Iran unveiled a new submarine this week that the government claims can launch cruise missiles while employing state-of-the-art technologies aimed at interdicting U.S. Navy warships and carriers in the Persian Gulf.
Iranian President Hassan Rouhani introduced the new domestically-built semi-heavy sub dubbed the Fateh, or Conqueror, on Sunday to thousands at the port city of Bandar Lengeh, UPI reported.
The Iranians said that the Fateh can remain underwater for five weeks at a depth of 650 feet and is capable of launching cruise missiles that can travel more than several hundred miles.
The sub was unveiled just a week after Iran’s 40th anniversary of the Islamic revolution, which some analysts said was intentional.
“There are definitely messages, which are being conveyed to Washington, D.C.,” said Maysam Bizar, a Tehran-based journalist, in an interview with Al Jazeera.
He added that it’s an “old tradition” to show off Iran’s new military equipment during the revolution anniversary.
Rear Admiral Amir Rastegari said the Fateh was entirely produced in Iran. He noted that the sub’s construction began in 2008, but it’s completion “is a record since the average time in the world is between 12 to 15 years.”
The sub is comprised of some 412,000 pieces and employs 76 state-of-the-art technologies, Iranian officials said, as quoted by state media. Also, the sub took 4.2 million working hours to construct at 120 industrial centers featuring 80 knowledge-based companies, 57 universities and 195 research centers, the official Mehr news agency reported.
“Fateh submarine was a leap in building submarines and it completed the defensive chain of our country below waters,” said Rear Admiral Hossein Khanzadi, commander of Iranian َArmy and Navy.
The sub features torpedos and surface-to-surface weapons all of which are integrated into a new battle management system that includes advanced sonar. The sub is powered by a diesel-electric system which makes it very quiet.
“Defense Ministry’s Marine Industries Organization is prepared to carry out the missions of the Islamic Republic’s powerful naval forces, including the IRGC, Army and the Police Force in designing, constructing and supplying advanced marine equipment and weapons, fast, surface, sub-surface and ground-effect vehicles using the state-of-the-art technology,” Brig. Gen. Amir Hatami, Iran’s defense minister, said in a report by Mehr.

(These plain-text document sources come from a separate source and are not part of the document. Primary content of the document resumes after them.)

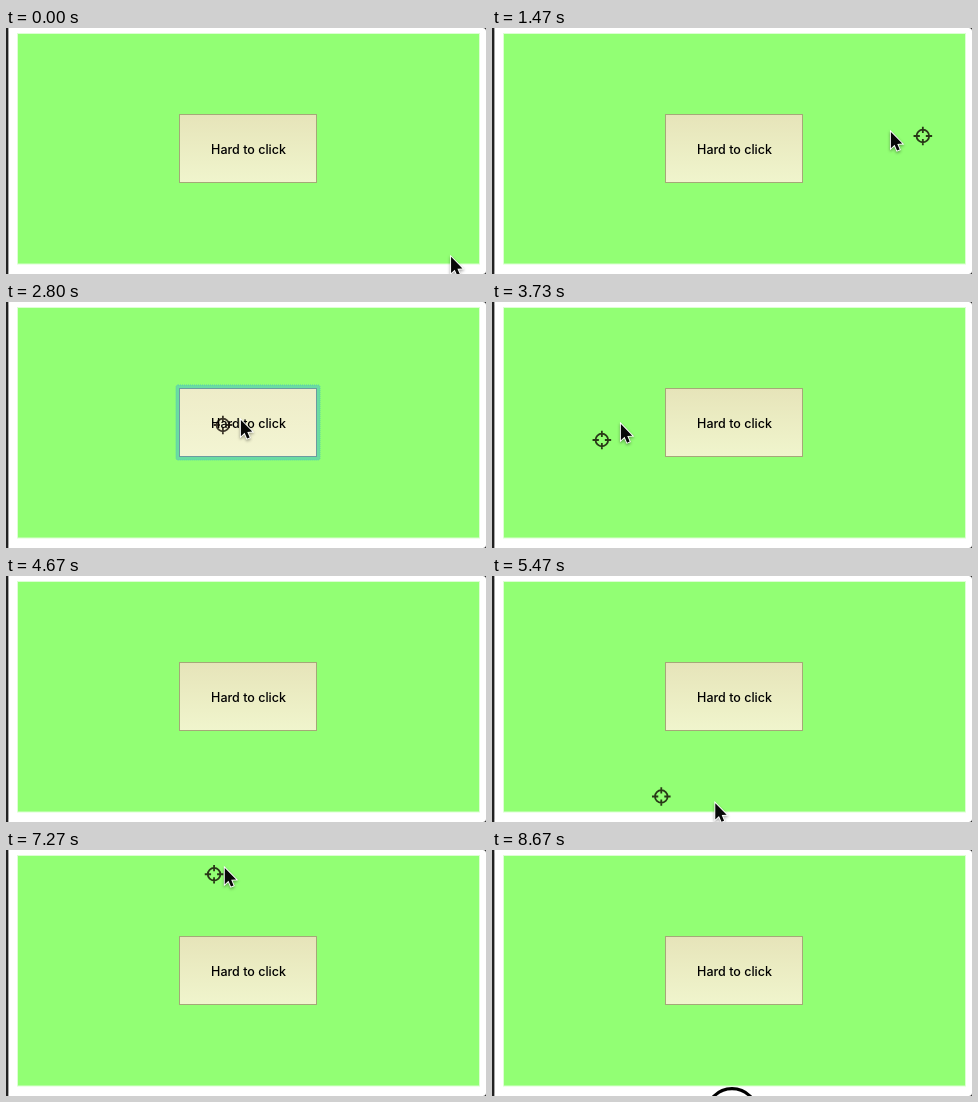
Write an HTML page with a canvas that moves like this. It is 480 px wide and 246 px high and loops after 8740 ms.

```html
<!DOCTYPE html>
<html>
<head>
<meta charset="utf-8">
<style>
  html, body { margin: 0; width: 100%; height: 100%; overflow: hidden; background: #fff; }
  canvas { display: block; }
</style>
</head>
<body>
<canvas id="stage" width="480" height="246"></canvas>
<script>
const ctx = document.getElementById('stage').getContext('2d');
const LOOP = 8740;
const FIELD = { x: 12, y: 6, w: 461, h: 229.5 };
const BUTTON = { x: 173, y: 86, w: 138, h: 69 };

// Three sweeps of the pointer: time, position, offset of the sight
const sweeps = [
  [[0, 445, 229, 60, 30], [650, 482, 118, 60, 30]],
  [[870, 479, 97, 32, 4], [1470, 399, 104, 32, 4], [2800, 235, 118, -18, 5],
   [3730, 129, 122, -19, 16], [4670, 1, 155, -19, 0]],
  [[5350, 225, 248, -56, -6], [6200, 213, 102, -42, -11], [7500, 220, 0, -4, 10]]
];

const arrow = [[0, 0], [0, 16.2], [3.7, 12.8], [6.2, 18.6], [8.8, 17.5], [6.4, 11.9], [11.4, 11.6]];
const head = [[6, 1.2], [6, 4.5], [11, 0], [6, -4.5], [6, -1.2]];
const resize = [...head, ...head.map(([x, y]) => [-x, -y])];

const inside = (x, y, box) => x > box.x && x < box.x + box.w && y > box.y && y < box.y + box.h;

function pointerAt(t) {
  for (const keys of sweeps) {
    const i = keys.findIndex(key => key[0] > t);
    if (i < 1) continue;
    const a = keys[i - 1], b = keys[i];
    const k = (t - a[0]) / (b[0] - a[0]);
    const [, x, y, dx, dy] = a.map((v, n) => v + (b[n] - v) * k);
    return { x, y, sx: x + dx, sy: y + dy };
  }
  return null;
}

function rect(x, y, w, h, color) {
  ctx.fillStyle = color;
  ctx.fillRect(x, y, w, h);
}

function drawStage() {
  rect(0, 0, 480, 246, '#222');
  ctx.fillStyle = '#fff';
  ctx.beginPath();
  ctx.roundRect(2.4, 0, 477.6, 246, [0, 3, 3, 0]);
  ctx.fill();
  const { x, y, w, h } = FIELD;
  rect(x - 1, y - 1, w + 2, h + 2, '#dcffd2');
  rect(x, y, w, h, '#92ff74');
}

function drawButton(hot) {
  const { x, y, w, h } = BUTTON;
  ctx.lineWidth = 1;
  if (hot) {
    ctx.beginPath();
    ctx.roundRect(x - 3, y - 3, w + 6, h + 6, 2);
    ctx.fillStyle = '#6adca2';
    ctx.fill();
    ctx.strokeStyle = '#58cdb0';
    ctx.setLineDash([1, 1]);
    ctx.stroke();
    ctx.setLineDash([]);
  }
  const fill = ctx.createLinearGradient(0, y, 0, y + h);
  fill.addColorStop(0, hot ? '#eeecc8' : '#e6e4b9');
  fill.addColorStop(1, hot ? '#f3f5d3' : '#f0f5cd');
  rect(x, y, w, h, fill);
  ctx.strokeStyle = hot ? '#6c9ba0' : '#a5a878';
  ctx.strokeRect(x + 0.5, y + 0.5, w - 1, h - 1);
  ctx.fillStyle = '#000';
  ctx.font = '500 12.5px Inter, sans-serif';
  ctx.textAlign = 'center';
  ctx.fillText('Hard to click', 242.5, 125.5);
}

function drawSight(x, y) {
  ctx.strokeStyle = 'rgba(15, 8, 0, .8)';
  ctx.lineWidth = 1.8;
  ctx.beginPath();
  ctx.arc(x, y, 6.3, 0, 2 * Math.PI);
  for (const s of [-1, 1]) {
    ctx.moveTo(x + 3 * s, y);
    ctx.lineTo(x + 9.3 * s, y);
    ctx.moveTo(x, y + 3 * s);
    ctx.lineTo(x, y + 9.3 * s);
  }
  ctx.stroke();
}

function drawPointer(x, y, shape) {
  ctx.save();
  ctx.translate(x, y);
  ctx.beginPath();
  shape.forEach(point => ctx.lineTo(...point));
  ctx.closePath();
  ctx.shadowColor = 'rgba(0, 0, 0, .4)';
  ctx.shadowBlur = 3;
  ctx.shadowOffsetY = 1.5;
  ctx.strokeStyle = '#fff';
  ctx.lineWidth = 1.8;
  ctx.stroke();
  ctx.shadowColor = 'transparent';
  ctx.fillStyle = '#080808';
  ctx.fill();
  ctx.restore();
}

function drawRing(opacity) {
  ctx.globalAlpha = opacity;
  ctx.beginPath();
  ctx.arc(240, 264, 25.4, 0, 2 * Math.PI);
  ctx.fillStyle = '#fff';
  ctx.fill();
  ctx.strokeStyle = '#000';
  ctx.lineWidth = 3.2;
  ctx.stroke();
  ctx.globalAlpha = 1;
}

function draw(now) {
  const t = now % LOOP;
  const p = pointerAt(t);
  drawStage();
  drawButton(p && inside(p.sx, p.sy, BUTTON));
  if (p) {
    if (inside(p.x, p.y, FIELD) && inside(p.sx, p.sy, FIELD)) drawSight(p.sx, p.sy);
    drawPointer(p.x, p.y, p.x < FIELD.x ? resize : arrow);
  }
  if (t > 8590) drawRing(Math.min(1, (t - 8560) / 90));
  requestAnimationFrame(draw);
}
requestAnimationFrame(draw);
</script>
</body>
</html>
```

Tehran’s first submarines were Soviet-built Kilo-class boats that were first deployed two decades ago. The Iranians launched their first home-produced submarine around 2006.
Some question whether Iran has really built the new sub on its own or the country had outside assistance.
Press TV published a promotional video of the sub:
— Press TV (@PressTV) February 17, 2019
Earlier this month, Iran announced it had conducted a successful test of its new cruise missile, the Hoveizeh, that has a range of up to nearly 850 miles, which is capable of striking Israel.
The Jewish state, meanwhile, has a small navy and submarine force, but it is highly advanced and arguably one of the most sophisticated in the world. The Israeli navy’s sub force also represents the country’s “second-strike” nuclear capability.
The navy received its fifth new sub, the INS Rahav, in 2016.
“Our submarine fleet serves as a deterrent to our enemies who seek our destruction.” Prime Minister Benjamin Netanyahu said at the time. “They need to know that Israel is capable of hitting with very great force anyone who tries to harm us. And Israel’s citizens need to know that Israel is a very strong country that is doing everything to defend them, everywhere and on every front.”
Foxtrot Alpha reports:
Built in Germany, [the Rahav] is a variant of the highly capable Dolphin 2 class of diesel-electric submarines. She joins four other boats in Israel’s fleet, the Dolphin, Tekuma, Leviathan and Tanin. The first three of which are Dolphin 1 class, with the Tanin being the first of the improved Dolphin 2 class.